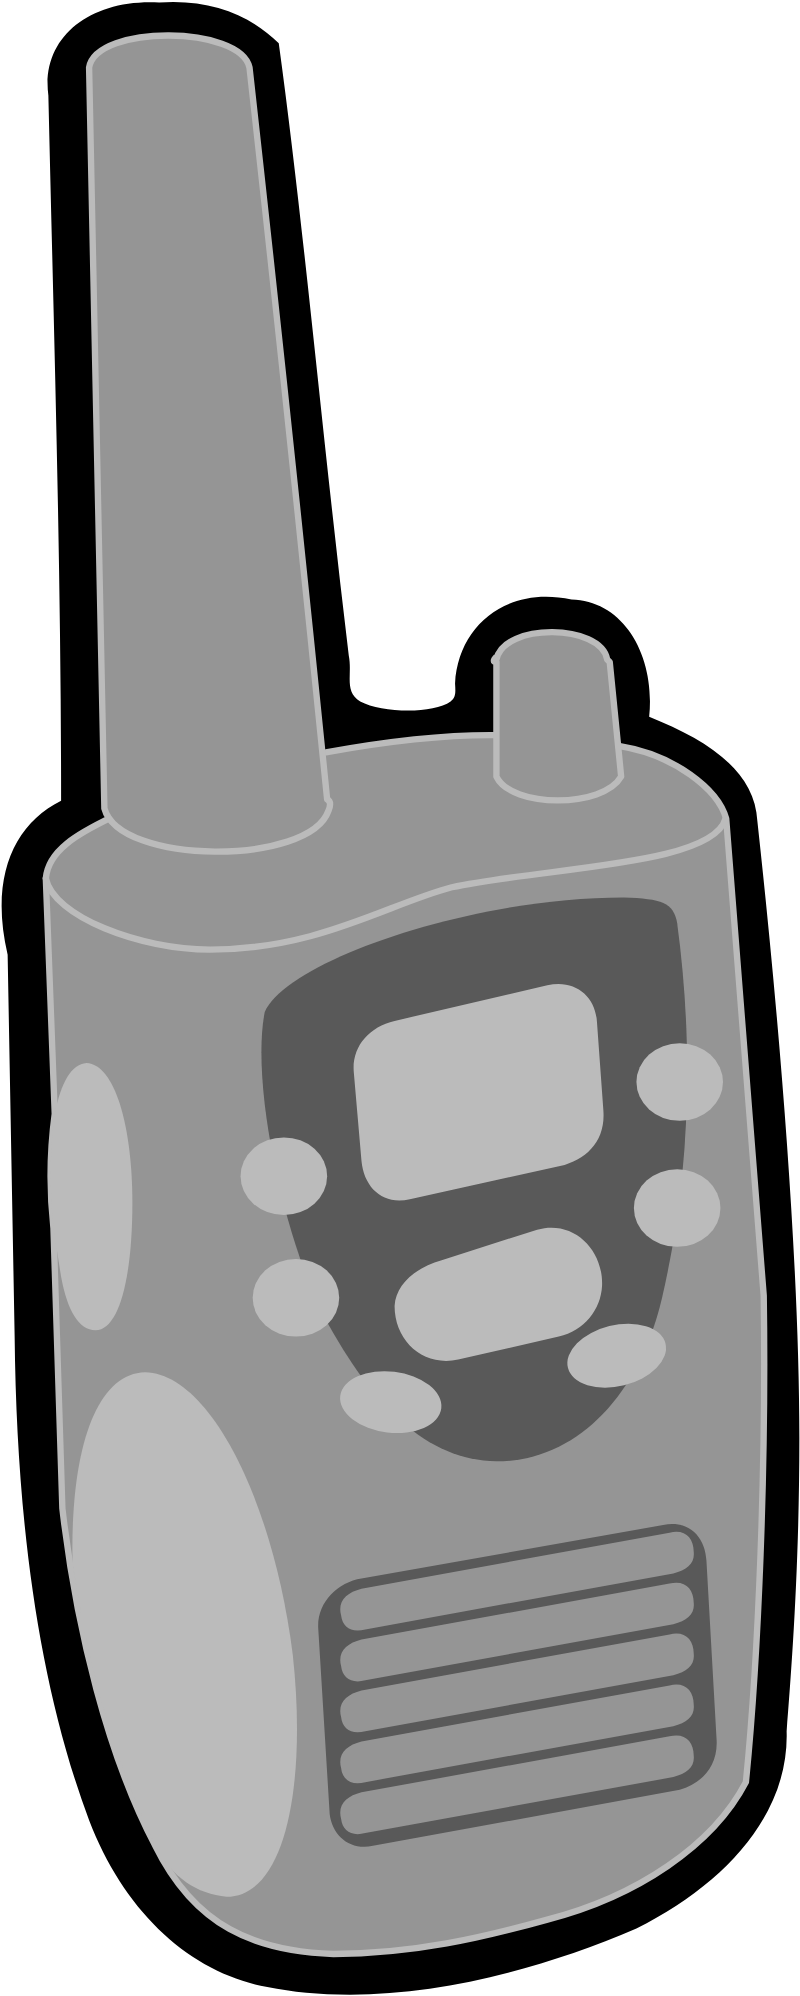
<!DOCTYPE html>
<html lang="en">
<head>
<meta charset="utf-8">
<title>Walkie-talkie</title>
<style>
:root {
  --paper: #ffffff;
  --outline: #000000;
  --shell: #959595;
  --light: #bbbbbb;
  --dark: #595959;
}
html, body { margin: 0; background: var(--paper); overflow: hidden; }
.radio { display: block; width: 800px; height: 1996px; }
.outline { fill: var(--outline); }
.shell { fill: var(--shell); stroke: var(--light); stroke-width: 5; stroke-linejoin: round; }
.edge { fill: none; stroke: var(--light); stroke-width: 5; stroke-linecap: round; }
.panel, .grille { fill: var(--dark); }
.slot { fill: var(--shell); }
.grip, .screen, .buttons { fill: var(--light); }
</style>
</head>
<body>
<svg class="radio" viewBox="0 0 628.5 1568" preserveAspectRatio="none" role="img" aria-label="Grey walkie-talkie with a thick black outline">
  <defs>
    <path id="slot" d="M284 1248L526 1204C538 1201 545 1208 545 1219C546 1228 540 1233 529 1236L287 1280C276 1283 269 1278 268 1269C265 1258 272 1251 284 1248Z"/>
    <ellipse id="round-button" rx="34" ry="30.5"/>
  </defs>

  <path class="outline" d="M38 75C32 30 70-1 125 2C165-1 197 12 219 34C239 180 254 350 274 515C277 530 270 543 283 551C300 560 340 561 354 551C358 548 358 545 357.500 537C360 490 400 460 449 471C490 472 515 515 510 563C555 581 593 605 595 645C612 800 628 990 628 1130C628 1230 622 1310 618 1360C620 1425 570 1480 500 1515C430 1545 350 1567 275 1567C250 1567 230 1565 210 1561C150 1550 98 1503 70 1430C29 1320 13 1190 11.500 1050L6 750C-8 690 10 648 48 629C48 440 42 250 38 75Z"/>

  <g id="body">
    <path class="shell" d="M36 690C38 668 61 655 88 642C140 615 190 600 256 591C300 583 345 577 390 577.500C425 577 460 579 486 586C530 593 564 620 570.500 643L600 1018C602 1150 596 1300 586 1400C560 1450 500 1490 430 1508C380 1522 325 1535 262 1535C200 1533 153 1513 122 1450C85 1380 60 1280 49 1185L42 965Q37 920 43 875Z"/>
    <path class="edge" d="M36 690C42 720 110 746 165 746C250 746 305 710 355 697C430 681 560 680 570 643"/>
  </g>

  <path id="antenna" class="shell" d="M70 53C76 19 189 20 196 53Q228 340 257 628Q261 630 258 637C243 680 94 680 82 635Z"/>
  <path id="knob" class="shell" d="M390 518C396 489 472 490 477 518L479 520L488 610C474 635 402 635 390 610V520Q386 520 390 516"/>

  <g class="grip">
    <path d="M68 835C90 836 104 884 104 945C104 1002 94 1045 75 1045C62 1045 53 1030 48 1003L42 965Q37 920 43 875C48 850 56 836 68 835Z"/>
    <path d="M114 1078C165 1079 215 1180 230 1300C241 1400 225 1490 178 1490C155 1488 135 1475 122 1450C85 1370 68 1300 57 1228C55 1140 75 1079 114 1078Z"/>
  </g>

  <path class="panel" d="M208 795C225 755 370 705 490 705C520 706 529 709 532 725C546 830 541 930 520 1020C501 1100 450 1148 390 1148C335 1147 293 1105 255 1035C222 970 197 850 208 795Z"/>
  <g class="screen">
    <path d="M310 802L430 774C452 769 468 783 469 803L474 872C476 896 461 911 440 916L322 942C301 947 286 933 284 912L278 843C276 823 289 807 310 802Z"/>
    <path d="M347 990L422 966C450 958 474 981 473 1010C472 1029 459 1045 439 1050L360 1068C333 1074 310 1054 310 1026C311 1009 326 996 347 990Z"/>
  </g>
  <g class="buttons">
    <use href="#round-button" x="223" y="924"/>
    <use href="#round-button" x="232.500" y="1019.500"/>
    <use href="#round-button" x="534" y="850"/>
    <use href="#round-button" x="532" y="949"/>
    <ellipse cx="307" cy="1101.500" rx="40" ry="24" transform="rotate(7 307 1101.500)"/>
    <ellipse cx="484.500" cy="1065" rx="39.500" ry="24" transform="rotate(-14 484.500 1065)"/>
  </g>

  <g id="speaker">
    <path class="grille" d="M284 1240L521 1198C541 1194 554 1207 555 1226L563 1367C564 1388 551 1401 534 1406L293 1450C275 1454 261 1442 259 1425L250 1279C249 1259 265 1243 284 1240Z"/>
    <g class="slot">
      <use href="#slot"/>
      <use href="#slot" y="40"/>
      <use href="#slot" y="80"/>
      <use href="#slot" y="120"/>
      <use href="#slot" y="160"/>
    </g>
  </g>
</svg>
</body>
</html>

________________________________________

Work instructions: The whole of the data above needs retyping exactly, with pictures omitted.

Exercise answer:
<!DOCTYPE html>
<html lang="en">
<head>
<meta charset="utf-8">
<title>Walkie-talkie</title>
<style>
:root {
  --paper: #ffffff;
  --outline: #000000;
  --shell: #959595;
  --light: #bbbbbb;
  --dark: #595959;
}
html, body { margin: 0; background: var(--paper); overflow: hidden; }
.radio { display: block; width: 800px; height: 1996px; }
.outline { fill: var(--outline); }
.shell { fill: var(--shell); stroke: var(--light); stroke-width: 5; stroke-linejoin: round; }
.edge { fill: none; stroke: var(--light); stroke-width: 5; stroke-linecap: round; }
.panel, .grille { fill: var(--dark); }
.slot { fill: var(--shell); }
.grip, .screen, .buttons { fill: var(--light); }
</style>
</head>
<body>
<svg class="radio" viewBox="0 0 628.5 1568" preserveAspectRatio="none" role="img" aria-label="Grey walkie-talkie with a thick black outline">
  <defs>
    <path id="slot" d="M284 1248L526 1204C538 1201 545 1208 545 1219C546 1228 540 1233 529 1236L287 1280C276 1283 269 1278 268 1269C265 1258 272 1251 284 1248Z"/>
    <ellipse id="round-button" rx="34" ry="30.5"/>
  </defs>

  <path class="outline" d="M38 75C32 30 70-1 125 2C165-1 197 12 219 34C239 180 254 350 274 515C277 530 270 543 283 551C300 560 340 561 354 551C358 548 358 545 357.500 537C360 490 400 460 449 471C490 472 515 515 510 563C555 581 593 605 595 645C612 800 628 990 628 1130C628 1230 622 1310 618 1360C620 1425 570 1480 500 1515C430 1545 350 1567 275 1567C250 1567 230 1565 210 1561C150 1550 98 1503 70 1430C29 1320 13 1190 11.500 1050L6 750C-8 690 10 648 48 629C48 440 42 250 38 75Z"/>

  <g id="body">
    <path class="shell" d="M36 690C38 668 61 655 88 642C140 615 190 600 256 591C300 583 345 577 390 577.500C425 577 460 579 486 586C530 593 564 620 570.500 643L600 1018C602 1150 596 1300 586 1400C560 1450 500 1490 430 1508C380 1522 325 1535 262 1535C200 1533 153 1513 122 1450C85 1380 60 1280 49 1185L42 965Q37 920 43 875Z"/>
    <path class="edge" d="M36 690C42 720 110 746 165 746C250 746 305 710 355 697C430 681 560 680 570 643"/>
  </g>

  <path id="antenna" class="shell" d="M70 53C76 19 189 20 196 53Q228 340 257 628Q261 630 258 637C243 680 94 680 82 635Z"/>
  <path id="knob" class="shell" d="M390 518C396 489 472 490 477 518L479 520L488 610C474 635 402 635 390 610V520Q386 520 390 516"/>

  <g class="grip">
    <path d="M68 835C90 836 104 884 104 945C104 1002 94 1045 75 1045C62 1045 53 1030 48 1003L42 965Q37 920 43 875C48 850 56 836 68 835Z"/>
    <path d="M114 1078C165 1079 215 1180 230 1300C241 1400 225 1490 178 1490C155 1488 135 1475 122 1450C85 1370 68 1300 57 1228C55 1140 75 1079 114 1078Z"/>
  </g>

  <path class="panel" d="M208 795C225 755 370 705 490 705C520 706 529 709 532 725C546 830 541 930 520 1020C501 1100 450 1148 390 1148C335 1147 293 1105 255 1035C222 970 197 850 208 795Z"/>
  <g class="screen">
    <path d="M310 802L430 774C452 769 468 783 469 803L474 872C476 896 461 911 440 916L322 942C301 947 286 933 284 912L278 843C276 823 289 807 310 802Z"/>
    <path d="M347 990L422 966C450 958 474 981 473 1010C472 1029 459 1045 439 1050L360 1068C333 1074 310 1054 310 1026C311 1009 326 996 347 990Z"/>
  </g>
  <g class="buttons">
    <use href="#round-button" x="223" y="924"/>
    <use href="#round-button" x="232.500" y="1019.500"/>
    <use href="#round-button" x="534" y="850"/>
    <use href="#round-button" x="532" y="949"/>
    <ellipse cx="307" cy="1101.500" rx="40" ry="24" transform="rotate(7 307 1101.500)"/>
    <ellipse cx="484.500" cy="1065" rx="39.500" ry="24" transform="rotate(-14 484.500 1065)"/>
  </g>

  <g id="speaker">
    <path class="grille" d="M284 1240L521 1198C541 1194 554 1207 555 1226L563 1367C564 1388 551 1401 534 1406L293 1450C275 1454 261 1442 259 1425L250 1279C249 1259 265 1243 284 1240Z"/>
    <g class="slot">
      <use href="#slot"/>
      <use href="#slot" y="40"/>
      <use href="#slot" y="80"/>
      <use href="#slot" y="120"/>
      <use href="#slot" y="160"/>
    </g>
  </g>
</svg>
</body>
</html>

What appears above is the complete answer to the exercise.